Making a lightweight supercar even lighter is challenging, but never more so than when the existing version already weighs only 580kg.
The weight of BAC’s 340bhp Mono R, unveiled at the Goodwood Festival of Speed in July, has been pared back by a further 25kg to a mere 555kg. The weight reduction has been achieved mainly by the addition of graphene to the resin used in the carbonfibre-reinforced plastic (CFRP) structures of the Mono R. The Mono R’s body panels are all made from carbonfibre containing graphene, a world first for a production car.
Work started with a proof of concept project, part funded by the Advanced Propulsion Centre UK via the Niche Vehicle Network (NVN), in conjunction with advanced composite specialists Haydale and Pentaxia. That was in 2016, then last year the NVN provided further funding to take the project to production readiness. By introducing exactly the right amount of graphene into the resin, the amount of carbonfibre can be reduced, in turn cutting weight and cost, increasing toughness and improving thermal properties. BAC acted as a technological test bed – and the Mono R was born.
Neill Briggs, director of product development at BAC, explains: “Graphene is a 2D molecular structure made by breaking graphite down to a single molecular layer. You can add several layers together, so you can think of it as an A4 ring binder full of sheets of paper, except you need an electron microscope to see it. Graphene comes as a powder which is then added to the resin.”

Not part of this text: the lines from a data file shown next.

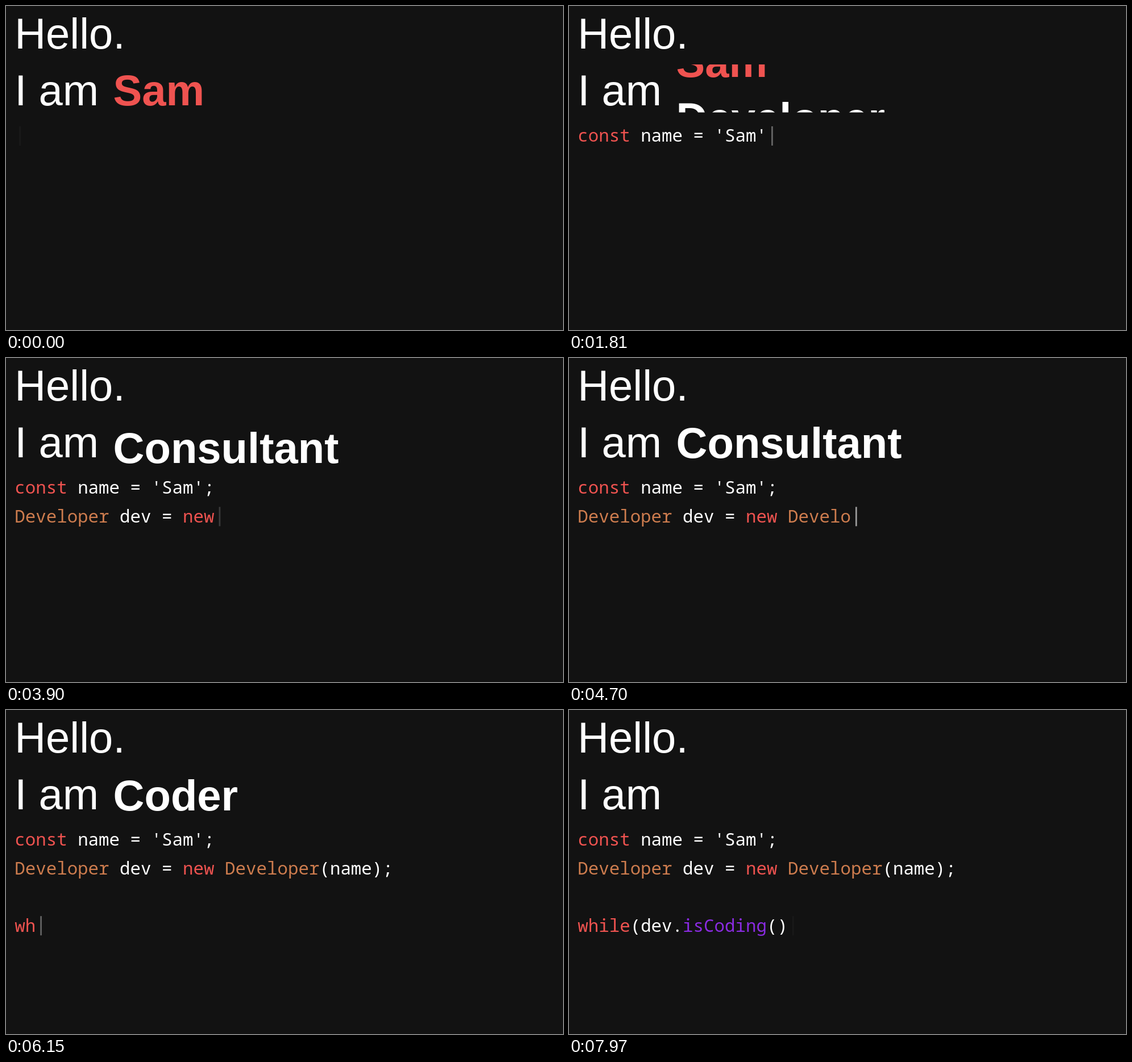
Write an HTML page that moves like this. It is 980 px wide and 571 px high and loops after 8000 ms.

```html
<!DOCTYPE html>
<html lang="en">
<head>
<meta charset="utf-8">
<title>Hello</title>
<style>
  html, body { margin: 0; width: 100%; height: 100%; overflow: hidden; background: #121212; }
  svg { display: block; width: 100%; height: 100%; }
  text { white-space: pre; fill: #fff; }
  .head { font: 76px "Liberation Sans", Arial, sans-serif; }
  .word { font-weight: bold; }
  .code { font: 30.82px "Noto Sans Mono", "DejaVu Sans Mono", monospace; }
</style>
</head>
<body>
<svg viewBox="0 0 980 571">
  <clipPath id="slot"><rect x="180" y="103" width="780" height="84.5"/></clipPath>
  <text class="head" x="15.2" y="75">Hello.</text>
  <text class="head" x="15.2" y="174.5">I am</text>
  <g clip-path="url(#slot)"><g id="words"></g></g>
  <g id="code"></g>
  <rect id="cursor" width="2.8" height="34" fill="#fff"/>
</svg>
<script>
const LOOP = 8000;
const RED = '#ef5350', ORANGE = '#cd7c4e', PURPLE = '#8a2be2', WHITE = '#fff';
const ADVANCE = 18.49, LINE = 50.4;
const $ = id => document.getElementById(id);

function addText(parent, cls, x, y, fill, content = '') {
  const el = document.createElementNS('http://www.w3.org/2000/svg', 'text');
  el.setAttribute('class', cls);
  el.setAttribute('x', x);
  el.setAttribute('y', y);
  el.style.fill = fill;
  el.textContent = content;
  parent.append(el);
  return el;
}

// Rolling words
const ITEM = 99, STEP = 98.4, ROLL = 480;
const rolls = [1568, 3510, 5560, 7555];
['Sam', 'Developer', 'Consultant', 'Coder'].forEach((word, i) =>
  addText($('words'), 'head word', 188.6, 174.8 + i * ITEM, i ? WHITE : RED, word));

// Typed code
const lines = [
  [[RED, 'const'], [WHITE, ' name = \'Sam\';']],
  [[ORANGE, 'Developer'], [WHITE, ' dev = '], [RED, 'new'], [WHITE, ' '],
   [ORANGE, 'Developer'], [WHITE, '(name);']],
  [],
  [[RED, 'while'], [WHITE, '(dev.'], [PURPLE, 'isCoding'], [WHITE, '()']]
];
const tokens = [], lineStarts = [];
let total = 0;
lines.forEach((line, row) => {
  const first = total;
  lineStarts.push(first);
  for (const [fill, str] of line) {
    const x = 15.2 + (total - first) * ADVANCE;
    tokens.push({ str, start: total, el: addText($('code'), 'code', x, 239.3 + row * LINE, fill) });
    total += str.length;
  }
  total++; // line break
});

// Typing pace: [time, characters typed]
const pace = [
  [0, 0], [320, 0.5], [790, 5.5], [1610, 16.5], [1810, 18.5], [2480, 23.5],
  [2830, 27.5], [3340, 33.5], [3900, 39.5], [4180, 40.5], [5050, 50.5],
  [5600, 56.5], [5890, 58.5], [6730, 66.5], [7400, 72.5], [7550, 75.5],
  [7970, 78.5], [LOOP, 78.5]
];

function typedAt(t) {
  const i = pace.findIndex(p => p[0] > t);
  const [t0, n0] = pace[i - 1], [t1, n1] = pace[i];
  return Math.floor(n0 + (n1 - n0) * (t - t0) / (t1 - t0));
}

const clamp = v => Math.min(1, Math.max(0, v));
const easeInOut = v => v * v * (3 - 2 * v);

function draw(t) {
  const rolled = rolls.reduce((sum, s) => sum + easeInOut(clamp((t - s) / ROLL)), 0);
  $('words').setAttribute('transform', `translate(0 ${-rolled * STEP})`);

  const n = typedAt(t);
  for (const { str, start, el } of tokens) {
    const shown = str.slice(0, Math.max(0, n - start));
    if (el.textContent !== shown) el.textContent = shown;
  }

  const row = lineStarts.filter(s => s <= n).length - 1;
  const phase = ((t + 15) % 1000) / 1000;
  const cursor = $('cursor');
  cursor.setAttribute('x', 23.2 + (n - lineStarts[row]) * ADVANCE);
  cursor.setAttribute('y', 212 + row * LINE);
  cursor.setAttribute('opacity', 1 - Math.abs(2 * phase - 1));
}

const begin = performance.now();
function tick() {
  draw((performance.now() - begin) % LOOP);
  requestAnimationFrame(tick);
}
tick();
</script>
</body>
</html>
```
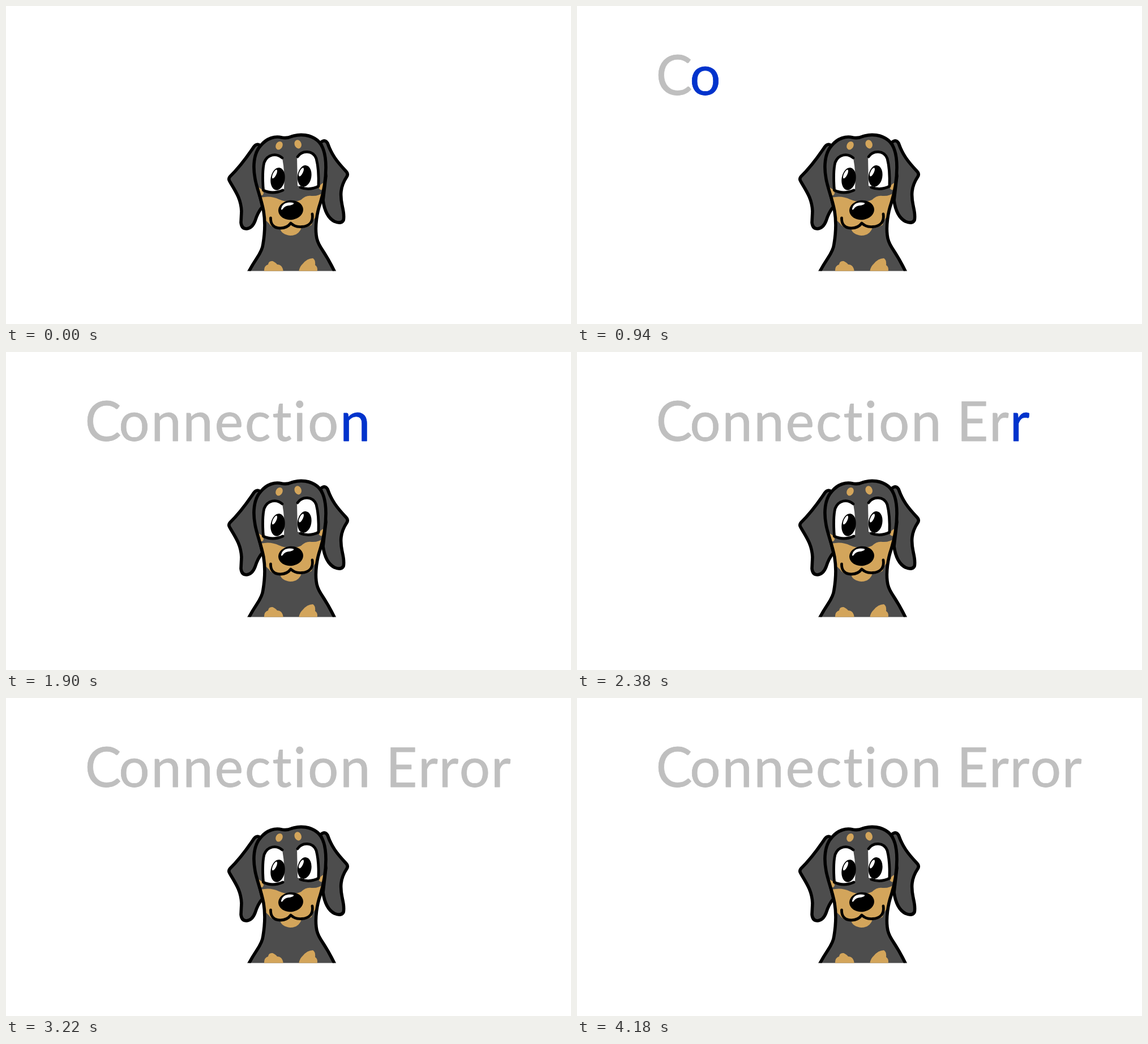
Recreate the animation shown at these times as an HTML page. Size 998 px wide and 561 px high, loop 4300 ms.

```html
<!DOCTYPE html>
<html lang="en">
<head>
<meta charset="utf-8">
<title>Connection Error</title>
<style>
  html, body { margin: 0; width: 100%; height: 100%; overflow: hidden; background: #fff; }
  svg { display: block; width: 100vw; height: 100vh; }
  text { font: 96px Lato, "Open Sans", sans-serif; font-kerning: none; letter-spacing: 1.5px; }
  tspan { visibility: hidden; stroke-width: .8; stroke-linejoin: round; }
  tspan.typed { visibility: visible; fill: #bfbfbf; stroke: #bfbfbf; }
  tspan.active { visibility: visible; fill: #0033cc; stroke: #0033cc; }
  .long { letter-spacing: 2.6px; }
  .long tspan:first-child { letter-spacing: -4.5px; }
  .coat { fill: #4d4d4d; }
  .tan { fill: #d3a55b; }
  .line { stroke: #000; stroke-width: 5.6; stroke-linecap: round; stroke-linejoin: round; }
  .thin { stroke-width: 4.8; }
  .open { fill: none; }
</style>
</head>
<body>
<svg viewBox="0 0 998 561">
  <defs>
    <clipPath id="bust"><rect x="377" y="210" width="260" height="257.5"/></clipPath>
    <path id="body" d="M426 474 Q433 460 443 445 Q453 430 454 420 C457 402 458 380 455 362
      C451 340 443 322 440 305 C436 284 437 260 450 246 C461 233 475 229 487 232 Q496 234 505 230
      C520 225 538 227 550 237 C561 246 565 264 565 285 C565 310 560 332 555 348
      C549 365 546 388 548 404 Q549 415 556 426 Q572 450 583 474 Z"/>
    <clipPath id="inside"><use href="#body"/></clipPath>
  </defs>

  <text class="long" x="139.5" y="156.6">Connection</text>
  <text x="671" y="156.6">Error</text>

  <g clip-path="url(#bust)">
    <g class="coat line">
      <path d="M450 247 Q444 241 438 248 C424 269 413 284 395.5 301 Q392 305 395.5 310
        C407 329 415 341 416 362 L415 382 Q416 393 425 393 Q435 392 440 379
        C444 366 448 360 453 354 L440 300 Z"/>
      <path d="M556 241 Q563 234 568 242 C575 262 584 274 601 292 Q605 296 602 301
        C590 319 590 334 594 353 Q598 370 596 378 Q592 385 580 380
        C567 373 562 357 560 343 L565 300 Z"/>
    </g>

    <use href="#body" class="coat"/>

    <g class="tan" clip-path="url(#inside)">
      <path d="M445 339 Q466 333 482 341 Q503 350 521 342 Q530 333 540 335 Q552 336 562 328
        L560 362 Q542 373 540 386 Q531 392 522 391 Q517 405 502 405 Q487 403 484 393
        Q470 393 464 383 L450 370 Z"/>
      <path d="M440 318 Q455 322 455 331 Q453 336 445 334 Z"/>
      <path d="M567 310 Q553 313 553 322 Q555 326 566 324 Z"/>
      <path d="M456 470 Q455 458 463 456 Q464 449 471 450 Q477 453 479 456 Q489 456 490 470 Z"/>
      <path d="M517 470 Q518 460 524 455 Q532 445 542 445 Q547 448 546 457 Q552 461 549 470 Z"/>
      <ellipse cx="482.5" cy="246.3" rx="5.9" ry="7.6" transform="rotate(28 482.5 246.3)"/>
      <ellipse cx="515.7" cy="243.8" rx="6" ry="7.8" transform="rotate(-18 515.7 243.8)"/>
    </g>
    <use href="#body" class="line open"/>

    <path fill="#fff" d="M488 268 C478 260 463 262 457 276 Q452 295 457 326 Q474 332 491 323 Q493 295 488 268"/>
    <path fill="#fff" d="M514 266 C522 254 541 254 547 269 Q553 290 550 318 Q534 325 515 317 Z"/>
    <g class="line thin open">
      <path d="M488 268 C478 259 462 261 456 276 Q452 292 454.5 325 Q471 333 489 325"/>
      <path d="M515 266 C523 254 542 254 548 269 Q553 288 552 318 Q536 326 520 320"/>
    </g>
    <ellipse cx="480" cy="305" rx="12.5" ry="20" transform="rotate(9 480 305)"/>
    <ellipse cx="527.2" cy="300" rx="12.2" ry="19" transform="rotate(9 527.2 300)"/>
    <g fill="#fff">
      <ellipse cx="474.5" cy="296.5" rx="3" ry="8.5" transform="rotate(26 474.5 296.5)"/>
      <ellipse cx="521.5" cy="293" rx="3" ry="8.3" transform="rotate(26 521.5 293)"/>
    </g>

    <g id="scowl" visibility="hidden">
      <path class="coat" d="M449 298 L448 268 Q465 252 493 260 L493 294 Q472 301 449 298
        M511 291 L511 260 Q530 247 552 260 L557 288 Q534 298 511 291"/>
      <g class="line thin open">
        <path d="M450 296.5 Q470 300 484 296 Q494 294 492.5 282"/>
        <path d="M513 282 Q510 292 520 293 Q540 295 556 288"/>
      </g>
    </g>

    <ellipse cx="503" cy="360" rx="22" ry="17.2" transform="rotate(-5 503 360)"/>
    <path fill="#fff" d="M486 358 Q488 347 501 346.5 Q510 346.5 508 349 Q505 351.5 499 352 Q492 353 489 358 Q486 361 486 358"/>
    <path class="line thin open" d="M467.5 374 C467 386 474 392 485 392 Q497 391.5 503 383
      Q510 390 522 389.5 C536 389 543 381 541 367"/>
  </g>
</svg>
<script>
  const LOOP = 4300, STEP = 120, TYPING_START = 820;
  const SCOWL = [2740, 3220];
  const scowl = document.getElementById('scowl');
  const glyphs = [];

  // The space between the words takes one typing step of its own.
  let slot = 0;
  for (const word of document.querySelectorAll('text')) {
    const letters = [...word.textContent];
    word.textContent = '';
    for (const letter of letters) {
      const node = document.createElementNS('http://www.w3.org/2000/svg', 'tspan');
      node.textContent = letter;
      word.append(node);
      glyphs.push({ node, slot: slot++ });
    }
    slot++;
  }

  function draw() {
    const t = performance.now() % LOOP;
    const current = Math.floor((t - TYPING_START) / STEP);
    for (const { node, slot } of glyphs) {
      const state = slot < current ? 'typed' : slot === current ? 'active' : '';
      node.setAttribute('class', state);
    }
    const scowling = t >= SCOWL[0] && t < SCOWL[1];
    scowl.setAttribute('visibility', scowling ? 'visible' : 'hidden');
    requestAnimationFrame(draw);
  }
  draw();
</script>
</body>
</html>
```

BAC uses ‘pre-preg’ carbonfibre, which consists of carbonfibre cloth impregnated with resin and supplied in rolls, much like clothes fabric. Components are made by cutting the pre-preg into the required patterns, laying it up in a mould and curing in an autoclave. “It’s almost impossible to tell that the graphene is in there in terms of how the material is handled,” says Briggs. “The tactile nature of the pre-preg containing graphene makes it easier to manipulate into the mould because of its additional stickiness.”